Junior ranked first in the nation for the 3000 meters

Carolyn French

As junior Gillian Wagner crosses the finish line at any of her track meets, her teammates and spectators go wild. She is congratulated as she walks away with a first place title, but a first-place finish is not an anomaly in her running career. Taking home the win has become a norm for Wagner.

Wagner has been running as a varsity athlete on both the cross country and track team since her freshman year, but reached a milestone at the Stanford Invitational meet on April 1, where she placed first in the 3000-meter race with a time of 9:58, the fastest time  in the nation for high school runners  in the 3000 meter.

The Stanford Invitational was the first time Wagner competed in a 3000-meter race, as she usually competes in shorter events, according to Wagner. However, this unfamiliarity with a new distance didn’t stop her from entering the race with enthusiasm and confidence.


“I was put in the race so I knew I had to run fast, and I had a good cross country season so you could say [that] inspired me to do well in the longer track events. I’d never really run anything like that so I was super excited to just go out with no expectations and just see what happened,” Wagner said.

Wagner had initial success during her freshman year, after qualifying for the 800-meter run at the California State Meet. Since then, Wagner said that she has continued to improve in both strategy and strength.

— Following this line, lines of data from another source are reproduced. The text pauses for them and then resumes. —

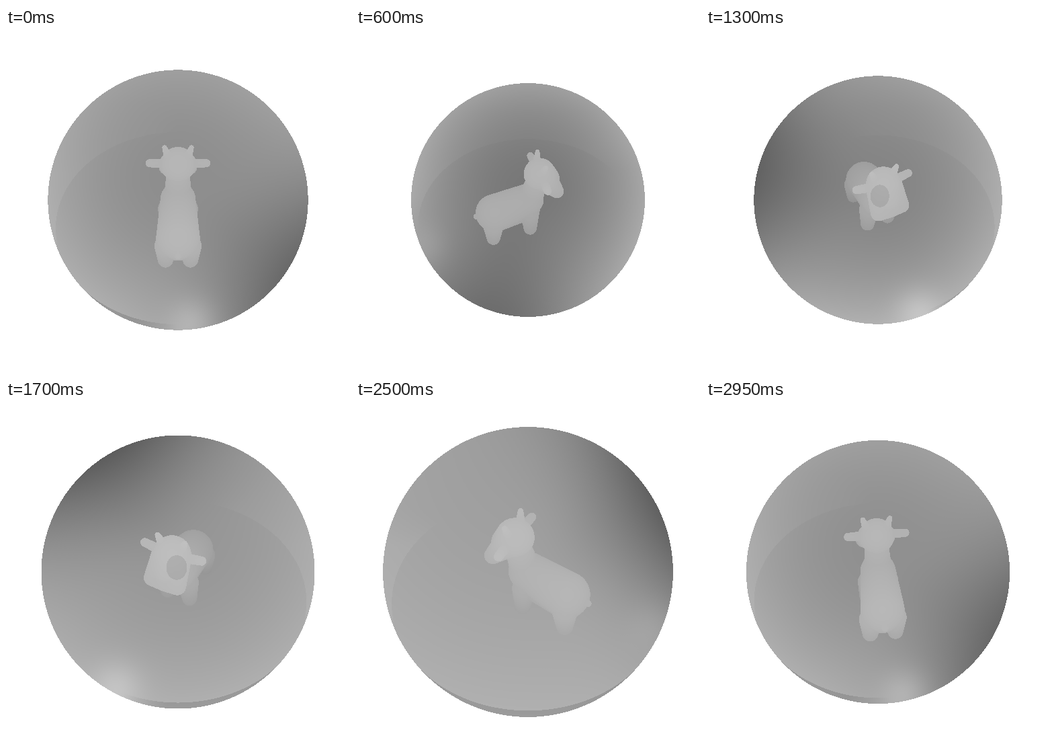
Recreate the animation shown at these times as an HTML page with a canvas. Size 512 by 512 pixels, loop 3 s.

```html
<!DOCTYPE html>
<html lang="en">
<head>
<meta charset="utf-8">
<title>Depth turntable</title>
<style>
html, body { margin: 0; width: 100%; height: 100%; overflow: hidden; background: #fff; }
canvas { display: block; width: 512px; height: 512px; }
</style>
</head>
<body>
<canvas id="stage" width="512" height="512"></canvas>
<script>
const SIZE = 512, MID = 256, LOOP = 3000, STEP = 50, BINS = 720;
const TAU = Math.PI * 2;
const ctx = document.getElementById('stage').getContext('2d');
const img = ctx.createImageData(SIZE, SIZE);
const px = new Uint32Array(img.data.buffer);
const depth = new Float32Array(SIZE * SIZE);

// Camera: fixed elevation, distance in model units
const ELEV = 51 * Math.PI / 180, SE = Math.sin(ELEV), CE = Math.cos(ELEV), DIST = 5;

const mix = (a, b, k) => a + (b - a) * k;
const clamp = (v, a, b) => Math.min(b, Math.max(a, v));
const ramp = (a, b, v) => clamp((v - a) / (b - a), 0, 1);
const grey = v => 0xff000000 | clamp(Math.round(v), 0, 255) * 0x10101;

// Each limb sweeps between two balls: side, up, forward, radius
const limbs = {
  back: [[0, .02, 0, .28], [0, -.12, -.63, .33]],
  belly: [[0, -.18, -.02, .25], [0, -.24, -.64, .28]],
  neck: [[0, .06, .05, .22], [0, .42, .15, .18]],
  head: [[0, .6, .2, .26], [0, .44, .34, .21]],
  cheek: [[.08, .56, .24, .2], [.19, .29, .45, .12]],
  muzzle: [[0, .29, .45, .13], [.19, .29, .45, .12]],
  ear: [[.2, .62, .2, .07], [.42, .64, .18, .06]],
  horn: [[.15, .78, .2, .06], [.19, .91, .22, .035]],
  foreleg: [[.16, -.2, -.02, .17], [.2, -.61, -.02, .125]],
  hindleg: [[.18, -.25, -.7, .18], [.2, -.61, -.74, .125]],
  tail: [[0, -.08, -.88, .06], [0, -.1, -.95, .05]]
};

const balls = [];
for (const [a, b] of Object.values(limbs)) {
  for (let i = 0; i <= 12; i++) {
    const p = a.map((v, j) => mix(v, b[j], i / 12));
    balls.push(p);
    if (p[0]) balls.push([-p[0], p[1], p[2], p[3]]);
  }
}

// Direction of every pixel from the middle, clockwise from the right
const bin = new Uint16Array(SIZE * SIZE);
for (let i = 0; i < bin.length; i++) {
  const dx = i % SIZE + .5 - MID, dy = Math.floor(i / SIZE) + .5 - MID;
  bin[i] = Math.floor((Math.atan2(dy, dx) / TAU + 1) * BINS) % BINS;
}
const rim = new Float32Array(BINS), raised = new Float32Array(BINS);

// Lighter behind the floor edge, darker in front of it
function lift(v) {
  return v < .3 ? 6 * ramp(-.75, -.2, v) : mix(6, -22, ramp(.3, .65, v));
}

function drawDome(turn, R) {
  const core = 142 - 23 * Math.sin(turn);
  for (let b = 0; b < BINS; b++) {
    const a = b / BINS * TAU - turn;
    const off = Math.atan2(Math.sin(a - .6), Math.cos(a - .6));
    rim[b] = 168 - 68 * Math.exp(-off * off / .65);
    raised[b] = clamp(-3 * Math.cos(a), 0, 1);
  }
  const glows = [turn + 1.45, turn - 1.5].map(a => ({
    x: .95 * Math.cos(a), y: .95 * Math.sin(a), k: 24 * Math.max(0, Math.sin(a))
  }));
  for (let y = 0, i = 0; y < SIZE; y++) {
    const v = (y + .5 - MID) / R, floorY = (v - .217) / .739;
    for (let x = 0; x < SIZE; x++, i++) {
      const u = (x + .5 - MID) / R, r2 = u * u + v * v, b = bin[i];
      if (r2 > 1) { px[i] = 0xffffffff; continue; }
      let g = mix(core, rim[b], r2) + 9 * v;
      if (u * u / .8836 + floorY * floorY > 1) g += raised[b] * lift(v);
      for (const s of glows) {
        const d = (u - s.x) ** 2 + (v - s.y) ** 2;
        if (s.k && d < .2) g += s.k * Math.exp(-d / .035);
      }
      px[i] = grey(g);
    }
  }
}

function drawCow(turn, R) {
  const c = Math.cos(turn), s = Math.sin(turn), unit = .48 * R;
  const spot = { x: MID + .03 * R * s, y: MID - .035 * R, k: 15 * ramp(.6, .85, -c) };
  depth.fill(-9);
  for (const [x, y, h, r] of balls) {
    const away = h * c - x * s;
    const near = y * SE - away * CE;
    const k = unit * DIST / (DIST - near), pr = r * k;
    const cx = MID + (x * c + h * s) * k, cy = MID - (y * CE + away * SE) * k;
    for (let py = Math.floor(cy - pr); py <= cy + pr; py++) {
      for (let qx = Math.floor(cx - pr); qx <= cx + pr; qx++) {
        const d = ((qx + .5 - cx) ** 2 + (py + .5 - cy) ** 2) / (pr * pr);
        if (d > 1) continue;
        const i = py * SIZE + qx, z = near + r * Math.sqrt(1 - d);
        if (z <= depth[i]) continue;
        depth[i] = z;
        const e = ((qx - spot.x) / (.076 * R)) ** 2 + ((py - spot.y) / (.09 * R)) ** 2;
        px[i] = grey(168 + 24 * z + (R - 193) * .15 - (e < 1 ? spot.k : 0));
      }
    }
  }
}

function draw(t) {
  const turn = t / LOOP * TAU;
  const R = 1 / (.005165 + .000615 * Math.sin(turn));
  drawDome(turn, R);
  drawCow(turn, R);
  ctx.putImageData(img, 0, 0);
}

const start = performance.now();
let last = 0;
function tick(now) {
  const t = Math.floor(Math.max(0, now - start) % LOOP / STEP) * STEP;
  if (t !== last) draw(last = t);
  requestAnimationFrame(tick);
}
draw(0);
requestAnimationFrame(tick);
</script>
</body>
</html>
```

Cross country and track coach Laura Schmitt grants much of Wagner’s success to her technique, which comes from her exemplary work ethic.

“It’s not an accident. It’s not talent,” Schmitt said. “She’s absolutely talented but the thing that tips her over is her work ethic and her awareness to details, awareness to taking care of the things that not everyone is aware or cares to take care of.”

The work ethic that Wagner presents also has a positive effect on her teammates, because the tight-knit cross country team has watched her progress throughout her years of running.

“She’s always there, she’s always trying her hardest,” said sophomore Liam Anderson, Wagner’s long distance teammate. “She and [Glennis Murphy] are always pushing the pace. She works hard and that’s why she runs fast.”

But besides her ability to work hard, Wagner has a great deal of inherent talent for the sport, not only in her athletic capabilities but also in her talent in handling the stress of a competition. She can apply what she’s worked on in practices into her performance in competitions, according to Schmitt.

“When she hears a [start] gun, she is competitive and she knows exactly what to do, and she does it when it’s necessary in a race. If you’re running a mile, you don’t just go out there and run a mile. There are strategies and she implements them with absolute confidence and poise,” Schmitt said.

Wagner knows there is still room to grow as a runner, and she hopes to continue practicing throughout her high school career and beyond.

“I think now I’m able to use competition more in a way that makes me better. And I’m still getting faster and all that,” Wagner said. “There’s so much time left in high school, and maybe beyond, so I know I’m still progressing on it. It’s an upward trajectory which is cool.”